Catholic Mom of 10 said...

Posted again so I can get follow-up mail..

agellius said...


I'm glad to hear back from you on this topic. I decided to post my response on my own page, here: Due to its length it would be tough going trying to read it in your combox. However if you would like me to post it here as well I would be happy to.

Joe said...


This post has been in preparation over a few days. I am going to leave the topic alone now - but do appreciate your engagement in the discussion. Other readers can follow the link in your comment to read your post, so I agree that it is better not to post it in the com box here.

Agellius said...

Joe writes, "[I] do appreciate your engagement in the discussion". Likewise.

Of course you're under no obligation to respond to anything. But I am disappointed at the number of questions you are leaving unanswered.

If time doesn't permit answering all of them, will you at least answer the question of how you are using the term "traditional Catholicism"? Whether you are referring to anyone who prefers the EF mass, or if there is more to it than that? And if so, what?

Or do you only mean those who call themselves by that name? If so, can you specify who it is that does so?

Or is it, people who espouse certain views? If so, what views? And can you name some people who do so?

Joe said...

I copy this from Jackie Parke's blog:

The Society was set up to promote the EF.

The LMS has always confirmed the full validity of the Ordinary Form – how could it be otherwise? – but our charism is to promote the Extraordinary Form, just as the charism of those attached to, e.g., the Catholic Melkite Rite is to promote that Rite [My comment: I am not convinced by this argument]. Hence our aim is not to promote the Extraordinary Form over any other rite as such – merely to promote the Extraordinary Form.

A little convoluted but I trust this suffices.

John Medellin

Joe said...
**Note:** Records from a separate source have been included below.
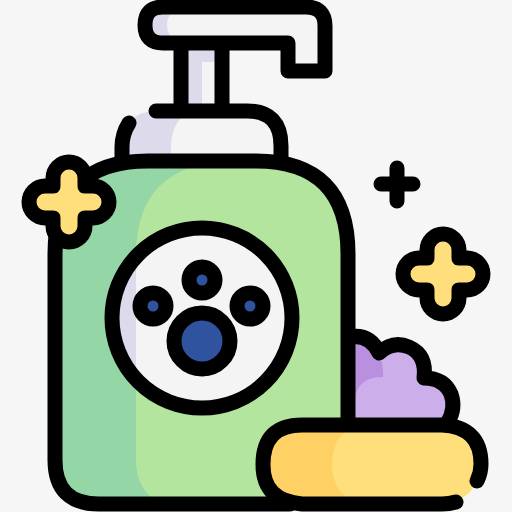
<!DOCTYPE html>
<html lang="en">
<head>
<meta charset="utf-8">
<title>Pet shampoo icon</title>
<style>
:root {
  --paper: #f6f6f6;
  --ink: #000;
  --white: #f5f4f4;
  --lilac: #dddaeb;
  --green: #b3e59f;
  --green-shade: #95d6a7;
  --blue: #30539f;
  --purple: #cbaeea;
  --purple-shade: #b98fe0;
  --yellow: #ffdf7c;
  --yellow-shade: #ffd064;
}
html, body { margin: 0; background: var(--paper); overflow: hidden; }
svg { display: block; width: 512px; height: 512px; }
.line { fill: none; stroke: var(--ink); stroke-width: 15; stroke-linecap: round; stroke-linejoin: round; }
.white { fill: var(--white); }
.lilac { fill: var(--lilac); }
.green { fill: var(--green); }
.green-shade { fill: var(--green-shade); }
.purple { fill: var(--purple); }
.purple-shade { fill: var(--purple-shade); }
.yellow { fill: var(--yellow); }
.yellow-shade { fill: var(--yellow-shade); }
.pad { fill: var(--blue); stroke: var(--ink); stroke-width: 15; }
.star-edge { fill: none; stroke: var(--ink); stroke-width: 47; stroke-linecap: round; }
.star-core { fill: none; stroke: var(--yellow); stroke-width: 17; stroke-linecap: round; }
.star-heart { fill: var(--yellow); }
</style>
</head>
<body>
<svg viewBox="0 0 512 512" role="img" aria-label="Pet shampoo bottle with a paw label, soap bar and foam">
  <defs>
    <clipPath id="bottle-shape"><path d="M55 460V254Q55 161 148 161H256Q348 161 348 254V504H99Q55 504 55 460Z"/></clipPath>
    <clipPath id="label-shape"><circle cx="202" cy="318" r="90"/></clipPath>
    <clipPath id="soap-shape"><rect x="263" y="425" width="218" height="79" rx="39.5"/></clipPath>
    <clipPath id="collar-shape"><path d="M122 161V148Q122 111 158 111H247Q281 111 281 146V161Z"/></clipPath>
    <clipPath id="foam-shape"><path id="foam-area" d="M348 337Q370 333 379 353Q393 340 409 347Q427 355 424 378Q444 378 451 394Q456 408 448 425H348Z"/></clipPath>
    <g id="sparkle">
      <path class="star-edge" d="M0-24V24M-24 0H24"/>
      <path class="star-core" d="M0-24V24M-24 0H24"/>
      <path class="star-heart" d="M-8-16Q-9-9-16-8V8Q-9 9-8 16H8Q9 9 16 8V-8Q9-9 8-16Z"/>
    </g>
  </defs>

  <g id="foam">
    <g clip-path="url(#foam-shape)">
      <rect class="purple-shade" x="340" y="330" width="120" height="100"/>
      <path class="purple" d="M355 430V398Q358 377 383 377Q384 362 377 352L400 335H470V430Z"/>
    </g>
    <path class="line" d="M348 337Q370 333 379 353Q393 340 409 347Q427 355 424 378Q444 378 451 394Q456 408 448 422"/>
  </g>

  <g id="pump">
    <rect class="white" x="181" y="43" width="41" height="68"/>
    <path class="lilac" d="M181 43H215V62H202V111H181Z"/>
    <path class="white" d="M163 7H306Q325 7 325 26V71H288V43H163Q145 43 145 25Q145 7 163 7Z"/>
    <path class="lilac" d="M163 7H181Q167 12 167 25Q167 38 181 43H163Q145 43 145 25Q145 7 163 7Z"/>
    <path class="line" d="M163 7H306Q325 7 325 26V71H288V43H163Q145 43 145 25Q145 7 163 7Z"/>
    <path class="line" d="M181 45V109M222 45V109"/>
  </g>

  <g id="collar">
    <g clip-path="url(#collar-shape)">
      <rect class="white" x="115" y="105" width="170" height="60"/>
      <path class="lilac" d="M115 105H206Q171 112 171 148V165H115Z"/>
    </g>
    <path class="line" d="M156 111H247Q281 111 281 146V159M122 159V147Q122 134 129 123"/>
  </g>

  <g id="bottle">
    <g clip-path="url(#bottle-shape)">
      <rect class="green" x="50" y="155" width="305" height="355"/>
      <path class="green-shade" d="M50 155H230V161Q137 164 136 254V460Q136 490 160 504H50Z"/>
    </g>
    <path class="line" d="M348 420V254Q348 161 256 161H148Q55 161 55 254V460Q55 504 99 504H290"/>
  </g>

  <g id="paw-label">
    <g clip-path="url(#label-shape)">
      <rect class="white" x="110" y="225" width="185" height="185"/>
      <rect class="lilac" x="110" y="225" width="26" height="185"/>
    </g>
    <circle class="line" cx="202" cy="318" r="90"/>
    <circle class="pad" cx="202" cy="280" r="13"/>
    <circle class="pad" cx="153" cy="306" r="13"/>
    <circle class="pad" cx="250" cy="306" r="13"/>
    <circle class="pad" cx="202" cy="341" r="28"/>
  </g>

  <g id="soap">
    <g clip-path="url(#soap-shape)">
      <rect class="yellow" x="260" y="420" width="225" height="90"/>
      <path class="yellow-shade" d="M255 420H371Q332 428 332 464.500Q332 500 371 506H255Z"/>
    </g>
    <path class="line" d="M456 502Q449 504 442 504H302Q263 501 263 464.500Q263 425 302 425H442Q481 427 481 464Q481 473 477 481"/>
  </g>

  <g id="sparkles">
    <use href="#sparkle" x="69" y="202"/>
    <use href="#sparkle" x="443" y="274"/>
    <path class="line" d="M397 168V201M381 184H413"/>
  </g>
</svg>
</body>
</html>
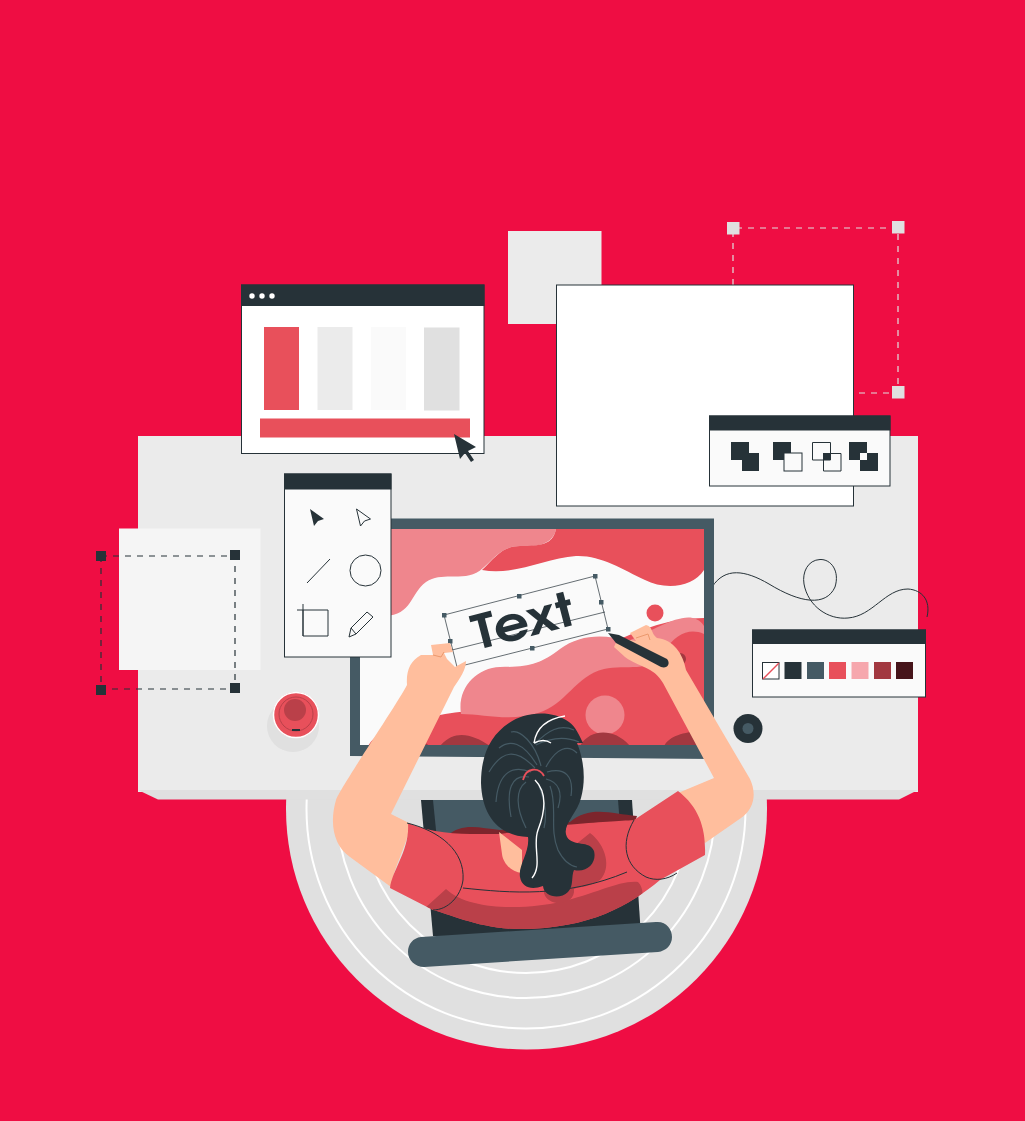
<!DOCTYPE html>
<html lang="en">
<head>
<meta charset="utf-8">
<title>Graphic designer at work</title>
<style>
:root{--crimson:#ef0d43;--ink:#263238;--slate:#455a64;--coral:#e8505b;--pink:#ef868d;--blush:#f6a7ad;--wine:#a23840;--maroon:#46141a;--shade:#ba4049;--skin:#ffbe9d;--desk:#ebebeb;--grey:#e0e0e0;--paper:#fafafa;--white:#fff}
html,body{margin:0;height:100%;overflow:hidden;background:var(--crimson)}
svg{display:block;width:1025px;height:1121px}
.ink{fill:var(--ink)}.slate{fill:var(--slate)}.coral{fill:var(--coral)}.pink{fill:var(--pink)}.blush{fill:var(--blush)}
.wine{fill:var(--wine)}.maroon{fill:var(--maroon)}.shade{fill:var(--shade)}.skin{fill:var(--skin)}.desk{fill:var(--desk)}
.grey{fill:var(--grey)}.paper{fill:var(--paper)}.white{fill:var(--white)}
.line{fill:none;stroke:var(--ink);stroke-width:1}
.panel{stroke:var(--ink);stroke-width:1}
.ring{fill:none;stroke:var(--white);stroke-width:2}
.dash{fill:none;stroke-dasharray:6 6;stroke-width:1.2}
.strand{fill:none;stroke:var(--slate);stroke-width:1.2}
.shine{fill:none;stroke:var(--white);stroke-width:1.4}
.headline{font:700 47px "TeX Gyre Adventor","Lato",sans-serif;fill:var(--ink)}
</style>
</head>
<body>
<svg viewBox="0 0 1025 1121" role="img" aria-label="Designer seen from above, drawing on a tablet at a desk surrounded by design tool panels">
<defs>
<clipPath id="screen-area"><rect x="360" y="529" width="344" height="216"/></clipPath>
<clipPath id="floor-area"><rect x="280" y="799" width="500" height="260"/></clipPath>
<clipPath id="shirt-area"><path d="M408 823C440 836 470 834 500 834L565 825C600 822 620 821 634 820L678 791C700 808 706 830 705 855L660 880C630 905 590 929 520 929C480 929 450 914 433 910L390 888C392 870 410 850 408 823Z"/></clipPath>
<rect id="swatch" width="17" height="17"/>
<rect id="handle" x="-5" y="-5" width="10" height="10"/>
<rect id="big-handle" x="-6" y="-6" width="12.5" height="12.5"/>
<rect id="text-handle" x="-2" y="-2" width="4.5" height="4.5"/>
<path id="pointer" d="M0 0L4 17L8 12L14 10Z"/>
</defs>

<rect class="background" width="1025" height="1121" fill="var(--crimson)"/>

<g id="floor" clip-path="url(#floor-area)">
<circle class="grey" cx="526.500" cy="809" r="240.500"/>
<circle class="ring" cx="526" cy="809" r="219.500"/>
<circle class="ring" cx="526" cy="809" r="189"/>
<circle class="ring" cx="526" cy="809" r="164"/>
</g>

<g id="desk">
<rect class="desk" x="138" y="436" width="780" height="356"/>
<path class="grey" d="M138 790H918L899 799.500H158Z"/>
</g>

<g id="artboards">
<rect x="119" y="528.500" width="141.500" height="141.500" fill="#f5f5f5"/>
<path class="dash" stroke="#263238" d="M101 556H235V689H101Z"/>
<g class="ink"><use href="#handle" x="101" y="556"/><use href="#handle" x="235" y="555"/><use href="#handle" x="101" y="690"/><use href="#handle" x="235" y="688"/></g>
<rect class="desk" x="508" y="231" width="93.500" height="93"/>
<path class="dash" stroke="#e0e0e0" d="M733 285V228H898V393H853"/>
<g class="grey"><use href="#big-handle" x="733" y="228"/><use href="#big-handle" x="898" y="227"/><use href="#big-handle" x="898" y="392"/></g>
<rect class="white panel" x="556.500" y="285" width="297" height="221"/>
</g>

<g id="browser-window">
<rect class="white panel" x="241.500" y="285" width="242.500" height="168.500"/>
<rect class="ink" x="241" y="284.500" width="243.500" height="21.500"/>
<g class="white"><circle cx="252" cy="296" r="2.700"/><circle cx="262" cy="296" r="2.700"/><circle cx="272" cy="296" r="2.700"/></g>
<rect class="coral" x="264" y="327" width="35" height="83"/>
<rect class="desk" x="317.500" y="327" width="35" height="83"/>
<rect class="paper" x="371" y="327" width="35" height="83"/>
<rect class="grey" x="424" y="327.500" width="35.500" height="83"/>
<rect class="coral" x="260" y="418.500" width="210" height="19"/>
<path class="ink" d="M454 434L460 459L465 453L471 462L474 460L468 451L476 447Z"/>
</g>

<g id="pathfinder-panel">
<rect class="paper panel" x="709.500" y="416" width="180.500" height="70"/>
<rect class="ink" x="709" y="415.500" width="181.500" height="15"/>
<path class="ink" d="M731 442H749V453H759V471H742V460H731Z"/>
<rect class="ink" x="773" y="442" width="18" height="18"/><rect class="paper panel" x="784" y="453" width="18" height="18"/>
<path class="line" d="M812.500 442.500H830.500V460H812.500ZM823.500 453.500H841V471H823.500Z"/><rect class="ink" x="823" y="453" width="8" height="7"/>
<path class="ink" d="M849 442H867V460H849ZM860 453H878V471H860Z"/><rect class="paper" x="860" y="453" width="7" height="7"/>
</g>

<path class="line" d="M712 587C725 567 745 570 769 584C800 603 826 607 835 587C840 571 831 559 820 559.500C808 560 802 572 804 584C808 606 828 620 848 618C873 616 885 589 908 589C922 590 931 600 927 617"/>

<g id="color-panel">
<rect class="paper panel" x="752.500" y="630" width="173" height="67"/>
<rect class="ink" x="752" y="629.500" width="174" height="14.500"/>
<rect class="white panel" x="762.500" y="662.500" width="16.500" height="16.500"/><path d="M763 679L779 663" stroke="#e8505b" stroke-width="1.500"/>
<use class="ink" href="#swatch" x="784.500" y="662"/><use class="slate" href="#swatch" x="807" y="662"/><use class="coral" href="#swatch" x="829" y="662"/><use class="blush" href="#swatch" x="851.500" y="662"/><use class="wine" href="#swatch" x="874" y="662"/><use class="maroon" href="#swatch" x="896" y="662"/>
</g>

<g id="desk-objects">
<circle class="grey" cx="293" cy="726" r="26"/>
<circle class="coral" cx="296" cy="715" r="23"/>
<circle cx="296" cy="715" r="22.500" fill="none" stroke="#fff" stroke-width="1.500"/>
<circle cx="296" cy="714" r="17" fill="none" stroke="#ba4049"/>
<circle class="shade" cx="295" cy="710" r="11"/>
<path d="M292 730H300" stroke="#263238" stroke-width="2"/>
<circle class="ink" cx="748" cy="728.500" r="14.500"/><circle class="slate" cx="748" cy="728.500" r="5.500"/>
</g>

<g id="tablet">
<path class="slate" d="M350 518.500H714V759L350 756Z"/>
<g clip-path="url(#screen-area)">
<rect class="paper" x="360" y="529" width="344" height="216"/>
<path class="pink" d="M360 529H556C553 545 536 547 520 546C503 546 496 556 483 568C466 584 444 570 426 582C410 594 412 615 385 616H360Z"/>
<path class="coral" d="M556 529H704V570C693 588 664 590 645 580C622 569 600 555 576 556C545 558 515 576 482 570C496 556 503 546 520 546C540 546 553 545 556 529Z"/>
<path class="coral" d="M368 746C380 726 410 722 440 715C480 706 500 720 540 690C580 660 640 618 704 618V746Z"/>
<path class="pink" d="M461 714C457 688 476 668 500 667C530 667 540 664 560 649C580 634 605 634 628 641C660 628 690 605 704 626V634C690 628 676 633 664 652C650 674 626 664 604 669C575 676 566 705 538 713C510 722 484 714 461 714Z"/>
<circle class="pink" cx="605" cy="715" r="19.500"/>
<circle class="coral" cx="655" cy="613" r="8.500"/>
<circle class="wine" cx="680" cy="659" r="6"/>
<path class="wine" d="M368 746C378 734 390 738 402 728L430 746ZM440 746C455 728 474 735 490 746ZM580 746C590 728 615 728 630 746ZM664 746C670 736 680 733 704 730V746Z"/>
</g>
</g>

<g id="text-box">
<path class="paper" d="M444 615L595 576L608 629L457 667Z"/>
<path class="line" stroke-width=".7" d="M444 615L595 576L608 629L457 667ZM452 650L605 612" style="stroke-width:.7"/>
<text class="headline" transform="translate(477 650) rotate(-14.500)" textLength="103" lengthAdjust="spacingAndGlyphs">Text</text>
<g class="slate"><use href="#text-handle" x="444" y="615"/><use href="#text-handle" x="519" y="596"/><use href="#text-handle" x="595" y="576"/><use href="#text-handle" x="601" y="602"/><use href="#text-handle" x="608" y="629"/><use href="#text-handle" x="532" y="648"/><use href="#text-handle" x="450" y="641"/></g>
</g>

<g id="tools-panel">
<rect class="paper panel" x="284.500" y="474" width="106.500" height="183"/>
<rect class="ink" x="284" y="473.500" width="107.500" height="16"/>
<use class="ink" href="#pointer" x="310" y="509"/>
<use class="line" href="#pointer" x="356.500" y="509"/>
<path class="line" d="M307 583L330 559"/>
<circle class="line" cx="365.500" cy="570.500" r="15.500"/>
<path class="line" d="M297 610H328V636H303V604M303 610V636"/>
<path class="line" d="M349 637L351 628L367 612L373 617L356 634ZM351 628L356 634"/>
</g>

<g id="chair-back">
<path class="ink" d="M421 800H632L641 936H433Z"/>
<path class="slate" d="M433 800H618L622 850H438Z"/>
</g>

<g id="designer">
<path class="maroon" d="M447 836C462 822 480 828 500 830L570 822C590 805 612 814 637 816L630 836L450 850Z" style="fill:#7d252c"/>
<g id="left-arm">
<path class="skin" d="M411 824C405 850 394 866 391 887L350 857C334 846 329 824 336 800C340 788 396 706 407 685C406 671 410 661 421 655L433 655L431 645L450 643L453 652L444 653L447 659L455 667L466 661C466 670 460 678 454 687L391 814Z"/>
<path d="M433 655L441 657L444 652" fill="none" stroke="#eb996e" stroke-width="1"/>
</g>
<g id="right-arm">
<path class="skin" d="M678 793L683 815L705 843L741 818C754 809 757 794 750 779L686 670C683 654 674 640 657 638C651 634 653 626 646 625L630 633L636 641L618 638L614 647L625 657C640 668 653 666 663 683L714 778Z"/>
<path d="M636 638L648 634L650 640" fill="none" stroke="#eb996e"/>
<path class="ink" d="M608 633L619 635L667 659C671 664 667 669 661 667L616 643Z"/>
</g>
<g id="shirt">
<g clip-path="url(#shirt-area)">
<rect class="coral" x="380" y="780" width="340" height="160"/>
<path class="shade" d="M446 889C470 912 530 909 560 902C595 894 620 880 638 882C645 889 643 900 638 910L580 940H440L425 908Z"/>
<path class="shade" d="M544 870L590 833C606 845 612 868 600 880C588 888 580 886 574 889C576 906 548 908 544 893Z"/>
</g>
<path class="line" d="M407 823C440 831 465 851 463 880C461 896 448 910 433 910M463 888C510 893 565 898 627 872M634 820C620 844 625 866 646 877C655 881 667 880 677 873"/>
</g>
<path class="skin" d="M499 832L522 850V873C511 872 503 863 502 854Z"/>
<g id="hair">
<path class="ink" d="M583 743C579 735 576 727 569 722C552 709 524 712 509 723C491 735 481 754 481 783C482 817 500 836 528 837C530 852 518 865 520 877C522 888 532 890 543 886C544 897 560 900 568 892C574 886 571 876 574 870C588 873 597 862 594 851C590 840 573 847 567 837C561 826 577 814 581 798C586 780 584 760 577 743Z"/>
<g class="strand">
<path d="M531 772C510 764 498 775 496 802M529 777C511 774 506 790 511 817M526 782C515 790 516 808 526 828M535 768C516 748 502 750 489 772M537 765C523 742 510 739 499 748M541 766C535 743 520 729 511 732M546 767C556 748 568 744 577 753M547 772C565 767 574 776 571 796M546 779C559 782 563 793 558 808M538 783C544 798 548 813 544 828M550 786C558 806 549 829 558 850C564 862 570 866 577 867M535 744C548 730 560 724 574 730M536 745C550 738 565 736 579 742"/>
</g>
<path class="shine" d="M534 743C536 729 546 719 565 716M534 743C540 740 545 739 551 743M535 780C548 793 545 812 538 830C532 846 543 865 532 878"/>
<path d="M523 780C526 767 539 767 544 776" fill="none" stroke="#e8505b" stroke-width="1.800"/>
</g>
</g>

<path id="chair-rest" class="slate" d="M421 937L656 922C666 921 672 929 672 937C672 945 666 951 658 952L424 967C415 967 408 960 408 952C408 944 413 938 421 937Z"/>
</svg>
</body>
</html>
I have taken your contributions in the comments to the previous post as an expression of what "traditional Catholic" means. And also the websites of the Institute of the Good Shepherd etc. I think they all make reference to "traditional Catholicism", to greater or lesser extents, and I feel that I have fairly summarised it in this post.

Agellius said...

In that case it seems your answer is, by "traditionalist Catholics" you're referring only to people who call themselves by that name.

In which case, when you say that traditional Catholics "[define themselves] in terms of affiliation to the extraordinary form and to a particular understanding of the ecclesial tradition in relation to the contemporary teaching of the Church, in particular, in relation to the Second Vatican Council", you mean me, the LMS, and certain priestly orders. Is that right? But in that case don't you need to specify when and where I, or the LMS, or the priestly orders, indicated their adherence to that particular understanding? I for one don't recall doing so, since I'm not even sure which "particular understanding" you mean. (I asked you to tell me but you have thus far declined.)

I guess my point is that if you are going to criticize people publicly, it might be better to specify whom you mean, and provide evidence, in the form of quotes and citations, that they view things in the way you claim. As it is you use the term "traditional Catholicism" as a blanket term and leave people unsure exactly whom you are criticizing. They can only assume that you're referring to "certain people" of a "certain bent", which makes the whole thing seem like sort of a vague smear.

Of course it might have been less confusing if you had not said that "adherence to the EF is an insufficient basis upon which to call oneself a traditional Catholic", while seeming to refer to precisely those adherents yourself, by that very term.